A pacemaker is a small implanted device that treats abnormal rhythms called arrhythmias. Specifically, a pacemaker treats slow arrhythmias called bradycardia. A pacemaker can usually eliminate symptoms like shortness of breath, fatigue and dizziness caused by bradycardia.
Arrhythmias result from a problem in your heart's electrical system. Electrical signals follow a certain path throughout the heart. It is the movement of these signals that causes your heart to contract. During bradycardia, however, too few signals flow through the heart. To learn more about your heart's electrical system, go to the Heart & Blood Vessel basics section.
A pacemaker restores your heart to a normal rhythm. The pacemaker can also adjust to your body's needs. This is because the device has sensors that can detect:
Perhaps your heart does a good job of regulating your heart rhythm most of the time. A pacemaker is used as a backup treatment only when your heart needs it.
In other cases, a person's heart can no longer create it's own electrical signals, or send them down the proper pathways. For example, sometimes again, or an ablation procedure in certain parts of the heart can deliver continual treatment, in order to cause each heartbeat.
The pacemaker delivers electrical signals to the heart. The device does this by sending tiny amounts of electrical energy (too small to feel) to either the top or bottom chambers of the heart or both.

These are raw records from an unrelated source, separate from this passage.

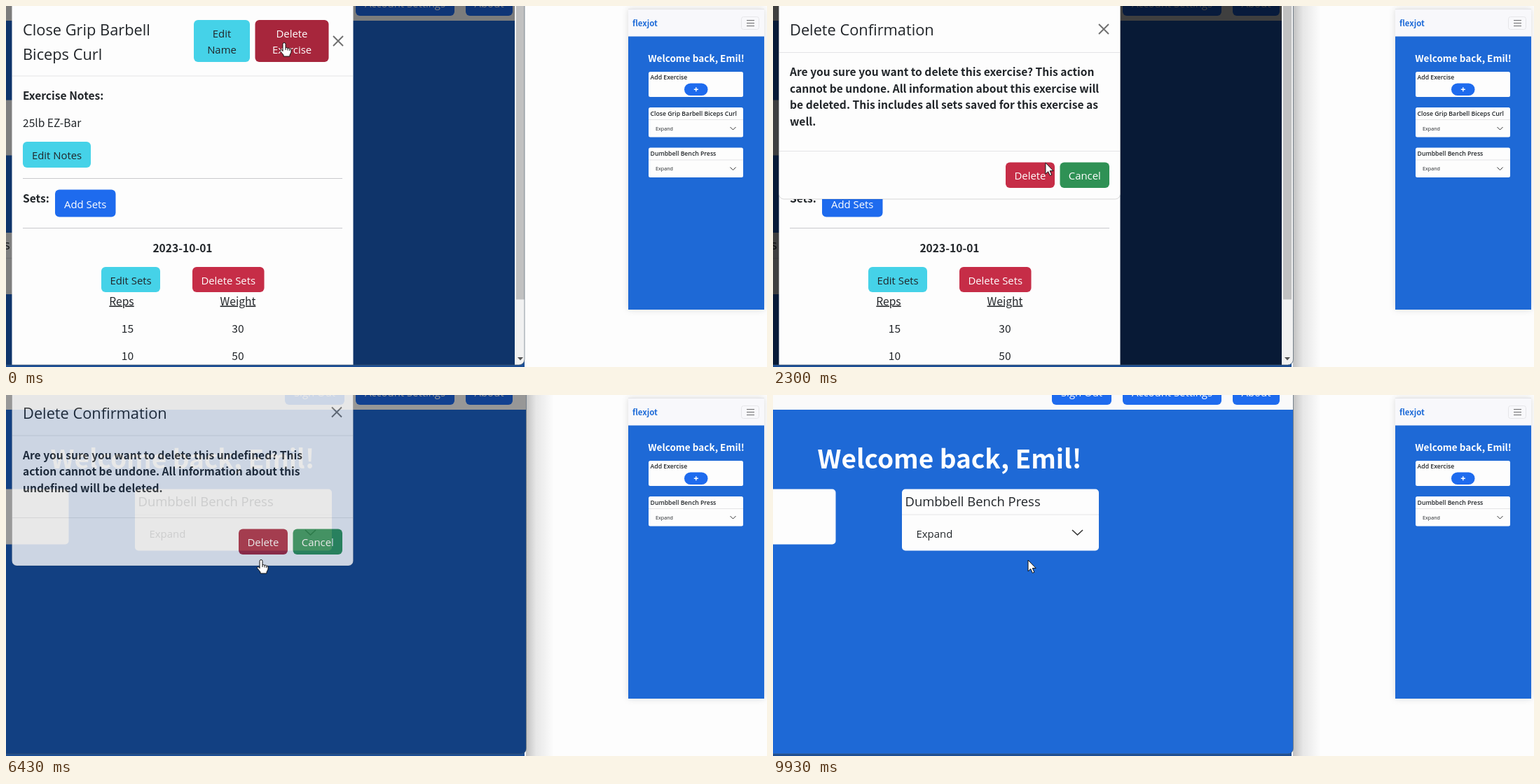
Recreate the animation shown at these times as an HTML page. Size 1086 by 516 pixels, loop 9.96 s.

```html
<!DOCTYPE html>
<html lang="en">
<head>
<meta charset="utf-8">
<title>Delete exercise</title>
<style>
  html, body { margin: 0; width: 100%; height: 100%; overflow: hidden; background: #fdfdfd; }
  svg { display: block; width: 1086px; height: 516px; }
  text { font: 15.6px "Noto Sans CJK JP", "Noto Sans CJK SC", "Noto Sans CJK", sans-serif; fill: #212529; white-space: pre; }
  .bold { font-weight: 700; }
  .mid { text-anchor: middle; }
  .ui { font: 14.9px "Open Sans", "Noto Sans", sans-serif; }
  .title { font: 500 21.8px "Open Sans", "Noto Sans", sans-serif; }
  .card { font: 500 18.4px "Open Sans", "Noto Sans", sans-serif; }
  .tiny { font: 600 8.7px "Open Sans", "Noto Sans", sans-serif; }
  .mini { font: 7.2px "Open Sans", "Noto Sans", sans-serif; }
  .hero { font-size: 37px; }
  .white { fill: #fff; }
  .under { text-decoration: underline; }
  .line { stroke: #e4e4e6; }
  .rule { stroke: #c9c9cd; }
  .stroke { fill: none; stroke: #333; }
</style>
</head>
<body>
<svg id="stage" viewBox="0 0 1086 516"></svg>
<script>
const BLUE = '#1e69d6', PRIMARY = '#1e6bee', CYAN = '#45d2e8', GREEN = '#2f9155', PAPER = '#fdfdfd';
const RED = [198, 45, 71], RED_HOVER = [167, 38, 60];
const rgb = c => `rgb(${c})`;

// Markup helpers
const rect = (x, y, w, h, fill, r = 0, extra = '') =>
  `<rect x="${x}" y="${y}" width="${w}" height="${h}" fill="${fill}" rx="${r}" ${extra}/>`;
const text = (x, y, label, cls = '') => `<text x="${x}" y="${y}" class="${cls}">${label}</text>`;
const hline = (x1, x2, y, cls = 'line') => `<path d="M${x1} ${y}H${x2}" class="${cls}"/>`;
const cross = (x, y) => `<path d="M${x - 7} ${y - 7}l14 14m0-14l-14 14" class="stroke" stroke-width="1.9" opacity=".7"/>`;
const group = (id, content, extra = '') => `<g id="${id}" ${extra}>${content}</g>`;

function button(x, y, w, h, fill, label, id = '') {
  const lines = label.split('|');
  const first = y + h / 2 + 6.5 - (lines.length - 1) * 11.7;
  return rect(x, y, w, h, fill, 6, id && `id="${id}"`) + lines.map((line, i) =>
    text(x + w / 2, first + i * 23.4, line, 'ui mid' + (fill === CYAN ? '' : ' white'))).join('');
}

const exerciseCard = (x, y) =>
  rect(x, y, 281, 88, PAPER, 5) + text(x + 4.5, y + 24, 'Dumbbell Bench Press', 'card') +
  hline(x, x + 281, y + 36.5) + text(x + 20.5, y + 69, 'Expand', 'ui') +
  `<path d="M${x + 243} ${y + 58.5}l7.5 7 7.5-7" class="stroke" stroke-width="1.6"/>`;

const phoneCard = (y, name) =>
  rect(917, y, 135, 42.5, PAPER, 2.5) + text(919.5, y + 11.7, name, 'tiny') +
  hline(917, 1052, y + 17.5) + text(927, y + 32.7, 'Expand', 'mini') +
  `<path d="M1033.5 ${y + 28}l4 4 4-4" class="stroke"/>`;

const paragraph = lines => lines.map((line, i) => text(24, 100 + i * 23.5, line, 'bold')).join('');

const page =
  rect(0, 0, 742, 513, BLUE) + rect(0, 0, 742, 21, '#fafafa') +
  button(398, -23, 85, 37, PRIMARY, 'Sign Out') +
  button(499, -23, 141, 37, PRIMARY, 'Account Settings') +
  button(656, -23, 67, 37, PRIMARY, 'About') +
  text(252, 105, 'Welcome back, Emil!', 'hero bold mid white') +
  rect(-192, 134.5, 281.5, 79, PAPER, 5) +
  group('cardBefore', exerciseCard(-192, 324)) +
  group('cardAfter', exerciseCard(184, 134.5));

const exerciseModal =
  rect(8.5, -10, 487, 530, PAPER) +
  text(24, 42, 'Close Grip Barbell', 'title') + text(24, 76.5, 'Biceps Curl', 'title') +
  button(268, 20, 80, 60, CYAN, 'Edit|Name') +
  button(355.5, 20, 105, 60, rgb(RED), 'Delete|Exercise', 'deleteExercise') +
  cross(474, 50) + hline(9, 495, 100) +
  text(24, 134, 'Exercise Notes:', 'bold') + text(24, 173, '25lb EZ-Bar') +
  button(24, 194, 97, 37, CYAN, 'Edit Notes') + hline(24, 480, 246.5, 'rule') +
  text(24, 281, 'Sets:', 'bold') + button(70, 262.5, 86.5, 39, PRIMARY, 'Add Sets') +
  hline(24, 480, 317.5, 'rule') + text(252, 352, '2023-10-01', 'bold mid') +
  button(136, 373, 84, 36, CYAN, 'Edit Sets') +
  button(266, 373, 102.5, 36, rgb(RED), 'Delete Sets') +
  text(165, 427.5, 'Reps', 'mid under') + text(331, 427.5, 'Weight', 'mid under') +
  text(173.5, 467, '15', 'mid') + text(331, 467, '30', 'mid') +
  text(173.5, 506, '10', 'mid') + text(331, 506, '50', 'mid');

const confirmModal =
  rect(8.5, -60, 487, 336, PAPER, 7, 'id="sheet" stroke="#000" stroke-opacity=".15"') +
  text(24, 42, 'Delete Confirmation', 'title') + cross(472, 33) + hline(9, 495, 66.5) +
  group('question', paragraph([
    'Are you sure you want to delete this exercise? This action',
    'cannot be undone. All information about this exercise will',
    'be deleted. This includes all sets saved for this exercise as',
    'well.'])) +
  group('emptyQuestion', paragraph([
    'Are you sure you want to delete this undefined? This',
    'action cannot be undone. All information about this',
    'undefined will be deleted.'])) +
  group('footer', hline(9, 495, 207.5) +
    button(332, 223.5, 70, 36.5, rgb(RED), 'Delete', 'deleteConfirm') +
    button(409.5, 223.5, 70.5, 36.5, GREEN, 'Cancel'));

const scrollbar =
  rect(726, 0, 16, 513, '#f1f1f1') + rect(728, 0, 12, 419.5, '#c1c1c1') +
  '<path d="M730 502h8l-4 4.5z" fill="#555"/>';

const phone =
  rect(888, 4, 194, 430, BLUE, 0, 'style="filter:drop-shadow(0 0 5px #0002)"') +
  rect(888, 4, 194, 39.5, '#f8f8fb') + hline(888, 1082, 4.5) +
  '<text x="894" y="29" class="bold" style="font-size:11.4px;fill:#1e6bd8">flexjot</text>' +
  rect(1049.5, 15.5, 25, 18, 'none', 3, 'stroke="#e6e6e9"') +
  '<path d="M1057 20.5h11m-11 4h11m-11 4h11" class="stroke" opacity=".7"/>' +
  '<text x="985" y="79.5" class="bold mid white" style="font-size:13.5px">Welcome back, Emil!</text>' +
  rect(917, 94, 135, 36, PAPER, 2.5) + text(919.5, 105, 'Add Exercise', 'tiny') +
  rect(968, 110.5, 33.5, 17.5, PRIMARY, 8.75) +
  '<path d="M981.8 119.3h6m-3-3v6" stroke="#fff" stroke-width="1.4"/>' +
  group('phoneBefore', phoneCard(145, 'Close Grip Barbell Biceps Curl') + phoneCard(202.5, 'Dumbbell Bench Press')) +
  group('phoneAfter', phoneCard(145, 'Dumbbell Bench Press'));

const pointers =
  group('arrow', '<path d="M0 0V16L3.7 12.6 6.4 18.4 8.9 17.3 6.3 11.6H11.2Z"/>', 'fill="#fff" stroke="#111"') +
  group('hand', '<path d="M-2 1.5Q-2-.5 0-.5T2 1.5V7Q3.5 5.8 5 7.4 6.5 6.6 7.6 8.2 10 7.6 10 10V13L8 17V19H-1V17L-5.5 11.5Q-6 9.5-4 9.5L-2 11.5Z"/><path d="M2 7v3m3-2.5v3m2.7-2v2.5"/>',
    'fill="#fff" stroke="#111"') +
  group('beam', '<path d="M-3.5-8H-1L0-7 1-8H3.5M0-7V7M-3.5 8H-1L0 7 1 8H3.5" fill="none" stroke="#222" stroke-width="1.4"/>');

stage.innerHTML = `
  <defs>
    <linearGradient id="fade">
      <stop stop-opacity=".24"/><stop offset=".35" stop-opacity=".09"/><stop offset="1" stop-opacity="0"/>
    </linearGradient>
    <clipPath id="frame"><rect id="frameShape" x="-20" y="-20" height="533" rx="8"/></clipPath>
  </defs>
  ${rect(0, 0, 1086, 516, PAPER)}
  ${rect(0, 505, 740, 11, '#1c4e94')}
  ${rect(742, 0, 40, 516, 'url(#fade)', 0, 'id="shadow"')}
  <g clip-path="url(#frame)">
    ${page}
    ${rect(0, 0, 742, 513, '#000', 0, 'id="backdrop"')}
    ${group('exerciseModal', exerciseModal)}
    ${group('confirmModal', confirmModal)}
    ${group('scrollbar', scrollbar)}
  </g>
  <rect id="frameEdge" x="-20" y="-20" height="533" rx="8" fill="none" stroke="#456" stroke-opacity=".6"/>
  ${phone}
  ${pointers}`;

const $ = id => document.getElementById(id);
const show = (id, on) => $(id).setAttribute('display', on ? 'inline' : 'none');
const set = (id, name, value) => $(id).setAttribute(name, value);
const progress = (t, start, length) => Math.min(1, Math.max(0, (t - start) / length));
const easeOut = x => 1 - (1 - x) ** 1.7;
const mix = (a, b, k) => rgb(a.map((v, i) => Math.round(v + (b[i] - v) * k)));

const DURATION = 9960, FOCUS = 600, OPEN = 700, HOVER = 2340, CLOSE = 6400;
const PATH = [[0, 397, 53], [690, 397, 53], [760, 400, 53], [1500, 400, 53], [2300, 389, 224], [2600, 364, 236], [DURATION, 364, 236]];

function pointerAt(t) {
  const i = PATH.findIndex(p => p[0] > t);
  const [t0, x0, y0] = PATH[i - 1], [t1, x1, y1] = PATH[i];
  const k = (t - t0) / (t1 - t0);
  return [x0 + (x1 - x0) * k, y0 + (y1 - y0) * k];
}

function pointerKind(t, y) {
  if (t < OPEN || (t >= HOVER && t < CLOSE + 120)) return 'hand';
  const overText = t < 900 || (y > 83 && y < 177);
  return overText && t < HOVER ? 'beam' : 'arrow';
}

function draw(t) {
  const deleted = t >= CLOSE, focused = t >= FOCUS;
  const opened = progress(t, OPEN, 150), closed = progress(t, CLOSE, 150);
  const opacity = deleted ? 1 - closed : opened;
  const slide = deleted ? -50 * easeOut(progress(t, CLOSE, 300)) : -50 * (1 - easeOut(progress(t, OPEN, 300)));

  for (const id of ['cardBefore', 'phoneBefore', 'exerciseModal', 'question', 'scrollbar']) show(id, !deleted);
  for (const id of ['cardAfter', 'phoneAfter', 'emptyQuestion']) show(id, deleted);
  show('shadow', focused);
  for (const id of ['frameShape', 'frameEdge']) set(id, 'width', focused ? 762.5 : 760);

  set('backdrop', 'opacity', deleted ? .5 * (1 - closed) : 1 - .5 * (1 - .5 * opened));
  set('confirmModal', 'opacity', opacity);
  set('confirmModal', 'transform', `translate(0 ${slide})`);
  set('sheet', 'height', deleted ? 312.5 : 336);
  set('footer', 'transform', `translate(0 ${deleted ? -23.5 : 0})`);
  set('deleteExercise', 'fill', mix(RED_HOVER, RED, opened));
  set('deleteConfirm', 'fill', mix(RED, RED_HOVER, progress(t, HOVER, 150)));

  const [x, y] = pointerAt(t), kind = pointerKind(t, y);
  for (const id of ['arrow', 'hand', 'beam']) show(id, id === kind);
  set(kind, 'transform', `translate(${x} ${y})`);
}

const start = performance.now();
function tick() {
  draw((performance.now() - start) % DURATION);
  requestAnimationFrame(tick);
}
tick();
</script>
</body>
</html>
```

A device implant is a procedure that uses local numbing. General anesthesia usually is not needed.
How is the procedure done?
A pacemaker system has two parts.
DEVICE-the device is quite small and easily fits in the palm of your hand. It contains small-computerized parts that run on a battery.
LEAD- the leads are thin, insulated wires that connect the device to your heart. The leads carry electrical signals back and forth between your heart and your device.
Your doctor inserts the leads through a small incision, usually near the collarbone. Your doctor gently steers the lead through your blood vessels and into your heart. Your doctor can see where the leads are going by watching a video screen with real-time, moving x-rays called fluoroscopy.
The doctor connects the leads to the device and than tests to make sure both work together deliver treatment. Your doctor then places the device just underneath your skin and stitches the incision closed.
What can I expect?
Usually you are told not to eat or drink anything for a number of hours before the procedure. You undress and put on a hospital gown or sheet. Your procedure will be performed in a "cath lab". You lie on an exam table and an intravenous (IV) line is put into your arm. The IV delivers fluids and medications during the procedure. The medications makes you groggy, but not unconscious.
The doctor makes a small incision near your collarbone to insert the leads. The area will be numbed so you shouldn't feel bad, but you may feel pressure as the leads are inserted. You may be in the hospital overnight, and there may be tenderness at the incision site. Most people have a fairly quick recovery.